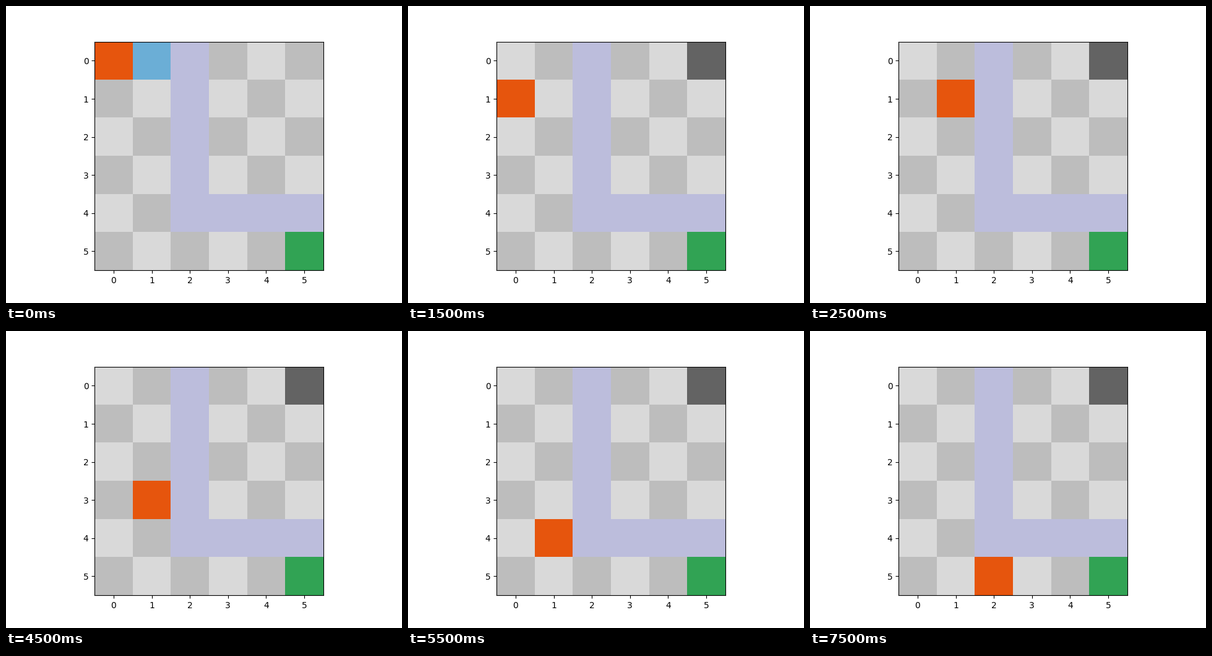
Recreate the animation shown at these times as a matplotlib script. Size 640 by 480 pixels, loop 8 s.

```python
import numpy as np
import matplotlib.pyplot as plt
from matplotlib.animation import FuncAnimation
from matplotlib.colors import to_rgb

SIZE = 6
STEP_MS = 500
LIGHT, DARK = "#d9d9d9", "#bdbdbd"
WATER, GOAL, AGENT = "#bcbddc", "#31a354", "#e6550d"
KEY, BLOCK = "#6baed6", "#636363"

# (row, column) of the agent, one entry per second after the first half second
PATH = [(0, 0), (0, 0), (1, 0), (1, 1), (2, 1), (3, 1), (4, 1), (5, 1), (5, 2)]


def base_grid():
    grid = np.empty((SIZE, SIZE, 3))
    for row in range(SIZE):
        for col in range(SIZE):
            grid[row, col] = to_rgb(DARK if (row + col) % 2 else LIGHT)
    grid[:5, 2] = to_rgb(WATER)
    grid[4, 2:] = to_rgb(WATER)
    grid[5, 5] = to_rgb(GOAL)
    return grid


BASE = base_grid()


def world(frame):
    step = (frame + 1) // 2
    grid = BASE.copy()
    if step == 0:
        grid[0, 1] = to_rgb(KEY)
    else:
        grid[0, 5] = to_rgb(BLOCK)
    grid[PATH[step]] = to_rgb(AGENT)
    return grid


fig, ax = plt.subplots(figsize=(6.4, 4.8), dpi=100)
image = ax.imshow(world(0))
ax.set_xticks(range(SIZE))
ax.set_yticks(range(SIZE))


def update(frame):
    image.set_data(world(frame))
    return [image]


anim = FuncAnimation(fig, update, frames=16, interval=STEP_MS,
                     repeat=True, repeat_delay=0)
plt.show()
```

REQUIRED WORK.
In your copy of the material, match every word exactly and include no pictures.

SOLUTION FOR THIS EXERCISE.
Recreate the animation shown at these times as a matplotlib script. Size 640 by 480 pixels, loop 8 s.

```python
import numpy as np
import matplotlib.pyplot as plt
from matplotlib.animation import FuncAnimation
from matplotlib.colors import to_rgb

SIZE = 6
STEP_MS = 500
LIGHT, DARK = "#d9d9d9", "#bdbdbd"
WATER, GOAL, AGENT = "#bcbddc", "#31a354", "#e6550d"
KEY, BLOCK = "#6baed6", "#636363"

# (row, column) of the agent, one entry per second after the first half second
PATH = [(0, 0), (0, 0), (1, 0), (1, 1), (2, 1), (3, 1), (4, 1), (5, 1), (5, 2)]


def base_grid():
    grid = np.empty((SIZE, SIZE, 3))
    for row in range(SIZE):
        for col in range(SIZE):
            grid[row, col] = to_rgb(DARK if (row + col) % 2 else LIGHT)
    grid[:5, 2] = to_rgb(WATER)
    grid[4, 2:] = to_rgb(WATER)
    grid[5, 5] = to_rgb(GOAL)
    return grid


BASE = base_grid()


def world(frame):
    step = (frame + 1) // 2
    grid = BASE.copy()
    if step == 0:
        grid[0, 1] = to_rgb(KEY)
    else:
        grid[0, 5] = to_rgb(BLOCK)
    grid[PATH[step]] = to_rgb(AGENT)
    return grid


fig, ax = plt.subplots(figsize=(6.4, 4.8), dpi=100)
image = ax.imshow(world(0))
ax.set_xticks(range(SIZE))
ax.set_yticks(range(SIZE))


def update(frame):
    image.set_data(world(frame))
    return [image]


anim = FuncAnimation(fig, update, frames=16, interval=STEP_MS,
                     repeat=True, repeat_delay=0)
plt.show()
```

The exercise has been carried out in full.